What are uterine fibroids?
Uterine fibroids are noncancerous growths that develop in the uterus. They may also be referred to as myoma, leiomyoma, leiomyomata, and fibromyoma.
These benign tumors develop from normal uterus muscle cells that start growing abnormally. Fibroids can vary in size ranging from microscopic to several inches. There are several different types of fibroids and it’s not unusual to have more than one type.
Some fibroids don’t produce any symptoms at all, while others can cause debilitating cramps, heavy bleeding, bloating, painful sex or a variety of other unpleasant symptoms. And, while it’s common to have multiple fibroid tumors, it’s often unclear which fibroid is causing the symptoms.
Dealing with fibroids can be disruptive to daily life, and many women report that their symptoms adversely affect their overall mood and sense of well-being.
There are a number of fibroid treatment options available. VIVA EVE specializes in a minimally-invasive treatment called uterine fibroid embolization, or UFE.
What is adenomyosis?
Adenomyosis is a non-cancerous condition in which the lining cells of the uterus grow directly into the muscle wall of the uterus. When the lining cells of the uterus bleed during the menstrual period, these misplaced cells in the muscle wall bleed as well, and the blood seepage causes pain.

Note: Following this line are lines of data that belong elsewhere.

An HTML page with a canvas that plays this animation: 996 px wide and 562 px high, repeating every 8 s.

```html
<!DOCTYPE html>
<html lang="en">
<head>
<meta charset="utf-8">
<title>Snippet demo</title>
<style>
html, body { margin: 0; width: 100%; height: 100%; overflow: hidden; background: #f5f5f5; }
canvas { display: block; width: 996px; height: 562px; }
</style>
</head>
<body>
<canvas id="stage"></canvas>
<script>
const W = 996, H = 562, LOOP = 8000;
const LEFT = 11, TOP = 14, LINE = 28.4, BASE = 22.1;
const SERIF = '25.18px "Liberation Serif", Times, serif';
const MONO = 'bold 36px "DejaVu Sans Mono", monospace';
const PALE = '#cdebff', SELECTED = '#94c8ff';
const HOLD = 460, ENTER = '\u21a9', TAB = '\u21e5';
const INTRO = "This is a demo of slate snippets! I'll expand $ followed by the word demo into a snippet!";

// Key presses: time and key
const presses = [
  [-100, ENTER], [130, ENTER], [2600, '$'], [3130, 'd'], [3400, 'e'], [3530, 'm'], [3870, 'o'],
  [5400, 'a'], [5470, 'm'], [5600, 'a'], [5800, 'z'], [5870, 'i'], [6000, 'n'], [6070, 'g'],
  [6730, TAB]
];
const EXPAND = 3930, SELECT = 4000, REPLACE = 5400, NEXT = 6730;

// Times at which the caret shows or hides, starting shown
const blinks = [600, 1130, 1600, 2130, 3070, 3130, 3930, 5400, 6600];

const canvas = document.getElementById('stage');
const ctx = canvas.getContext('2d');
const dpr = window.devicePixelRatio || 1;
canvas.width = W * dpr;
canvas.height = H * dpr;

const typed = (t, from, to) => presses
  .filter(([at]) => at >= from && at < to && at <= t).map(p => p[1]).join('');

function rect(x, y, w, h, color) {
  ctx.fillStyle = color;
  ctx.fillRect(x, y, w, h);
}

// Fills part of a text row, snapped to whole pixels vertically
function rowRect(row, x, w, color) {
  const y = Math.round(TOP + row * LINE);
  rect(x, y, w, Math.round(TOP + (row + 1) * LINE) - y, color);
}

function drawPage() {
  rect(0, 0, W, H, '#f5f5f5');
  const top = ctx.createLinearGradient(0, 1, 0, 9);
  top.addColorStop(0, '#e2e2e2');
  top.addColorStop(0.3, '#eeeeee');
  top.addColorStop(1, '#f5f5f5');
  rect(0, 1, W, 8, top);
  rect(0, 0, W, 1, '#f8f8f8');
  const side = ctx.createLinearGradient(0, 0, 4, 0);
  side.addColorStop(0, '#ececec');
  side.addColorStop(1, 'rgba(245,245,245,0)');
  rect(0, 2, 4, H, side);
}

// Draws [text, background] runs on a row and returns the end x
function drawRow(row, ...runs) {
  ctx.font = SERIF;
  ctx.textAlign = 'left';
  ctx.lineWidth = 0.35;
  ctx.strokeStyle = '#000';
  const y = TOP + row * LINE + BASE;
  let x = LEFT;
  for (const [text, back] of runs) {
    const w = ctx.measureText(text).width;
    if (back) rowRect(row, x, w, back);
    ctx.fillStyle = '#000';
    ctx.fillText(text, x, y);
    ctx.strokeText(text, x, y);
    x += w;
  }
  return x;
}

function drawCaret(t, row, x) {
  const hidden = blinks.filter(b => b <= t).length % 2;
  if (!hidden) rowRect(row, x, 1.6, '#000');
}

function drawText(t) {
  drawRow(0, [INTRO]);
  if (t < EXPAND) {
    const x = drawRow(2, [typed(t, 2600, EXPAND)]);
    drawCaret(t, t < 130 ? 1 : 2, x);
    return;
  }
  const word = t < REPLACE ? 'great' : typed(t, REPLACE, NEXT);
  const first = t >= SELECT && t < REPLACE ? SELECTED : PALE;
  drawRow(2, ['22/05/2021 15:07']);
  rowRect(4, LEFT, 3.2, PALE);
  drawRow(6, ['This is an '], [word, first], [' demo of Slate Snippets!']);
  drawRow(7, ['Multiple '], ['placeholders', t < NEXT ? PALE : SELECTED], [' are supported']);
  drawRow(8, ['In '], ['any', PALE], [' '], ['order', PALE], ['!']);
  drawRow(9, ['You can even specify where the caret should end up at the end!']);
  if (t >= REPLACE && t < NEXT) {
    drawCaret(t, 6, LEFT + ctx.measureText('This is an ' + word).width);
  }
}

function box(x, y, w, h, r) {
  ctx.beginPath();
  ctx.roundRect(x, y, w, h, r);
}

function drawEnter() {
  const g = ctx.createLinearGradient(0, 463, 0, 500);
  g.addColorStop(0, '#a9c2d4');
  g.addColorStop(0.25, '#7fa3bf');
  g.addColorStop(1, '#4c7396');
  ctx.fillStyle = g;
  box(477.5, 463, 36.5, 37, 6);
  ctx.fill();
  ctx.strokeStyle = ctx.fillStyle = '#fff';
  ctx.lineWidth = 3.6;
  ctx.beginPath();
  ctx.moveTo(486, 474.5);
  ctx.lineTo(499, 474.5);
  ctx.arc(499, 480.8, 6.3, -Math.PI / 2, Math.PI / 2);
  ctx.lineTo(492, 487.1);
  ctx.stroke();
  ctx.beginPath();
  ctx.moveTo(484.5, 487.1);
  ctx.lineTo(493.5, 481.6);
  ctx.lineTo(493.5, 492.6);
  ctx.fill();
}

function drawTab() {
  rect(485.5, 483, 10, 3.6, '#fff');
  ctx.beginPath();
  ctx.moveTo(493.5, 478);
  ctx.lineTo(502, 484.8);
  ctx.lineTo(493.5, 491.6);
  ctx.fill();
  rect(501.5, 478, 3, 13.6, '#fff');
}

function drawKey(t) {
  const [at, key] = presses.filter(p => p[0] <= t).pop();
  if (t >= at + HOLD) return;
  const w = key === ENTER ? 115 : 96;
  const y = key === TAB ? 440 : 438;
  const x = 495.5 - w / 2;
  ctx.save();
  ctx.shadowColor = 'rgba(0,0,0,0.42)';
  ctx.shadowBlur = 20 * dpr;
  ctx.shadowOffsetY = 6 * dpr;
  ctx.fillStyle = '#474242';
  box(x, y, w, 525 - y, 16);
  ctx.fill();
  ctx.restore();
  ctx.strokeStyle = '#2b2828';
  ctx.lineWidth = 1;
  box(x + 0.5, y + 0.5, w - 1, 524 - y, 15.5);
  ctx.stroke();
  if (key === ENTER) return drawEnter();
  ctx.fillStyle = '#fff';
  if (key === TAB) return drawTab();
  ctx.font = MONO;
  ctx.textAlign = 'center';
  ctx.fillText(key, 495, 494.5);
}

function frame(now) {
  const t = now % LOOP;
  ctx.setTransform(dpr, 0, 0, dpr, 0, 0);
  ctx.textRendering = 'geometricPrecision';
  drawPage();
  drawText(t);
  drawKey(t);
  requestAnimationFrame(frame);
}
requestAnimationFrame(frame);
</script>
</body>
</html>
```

As blood accumulates in the muscle wall, the surrounding muscle swells and forms fibrous tissue in response to the irritation. This swollen area within the uterine muscle wall – called an adenomyoma – feels very much like a fibroid during a medical examination and is often confused with a fibroid on a sonogram.
Fewer patients are diagnosed with adenomyosis than with fibroids. Patients with adenomyosis usually complain more about the pain than the bleeding while, typically, in patients with fibroids the bleeding is worse than the pain. Of course, the only way to be sure is to get a proper diagnosis is by a doctor who is familiar with fibroids and adenomyosis.
Like fibroids, adenomyosis can be successfully treated with UFE.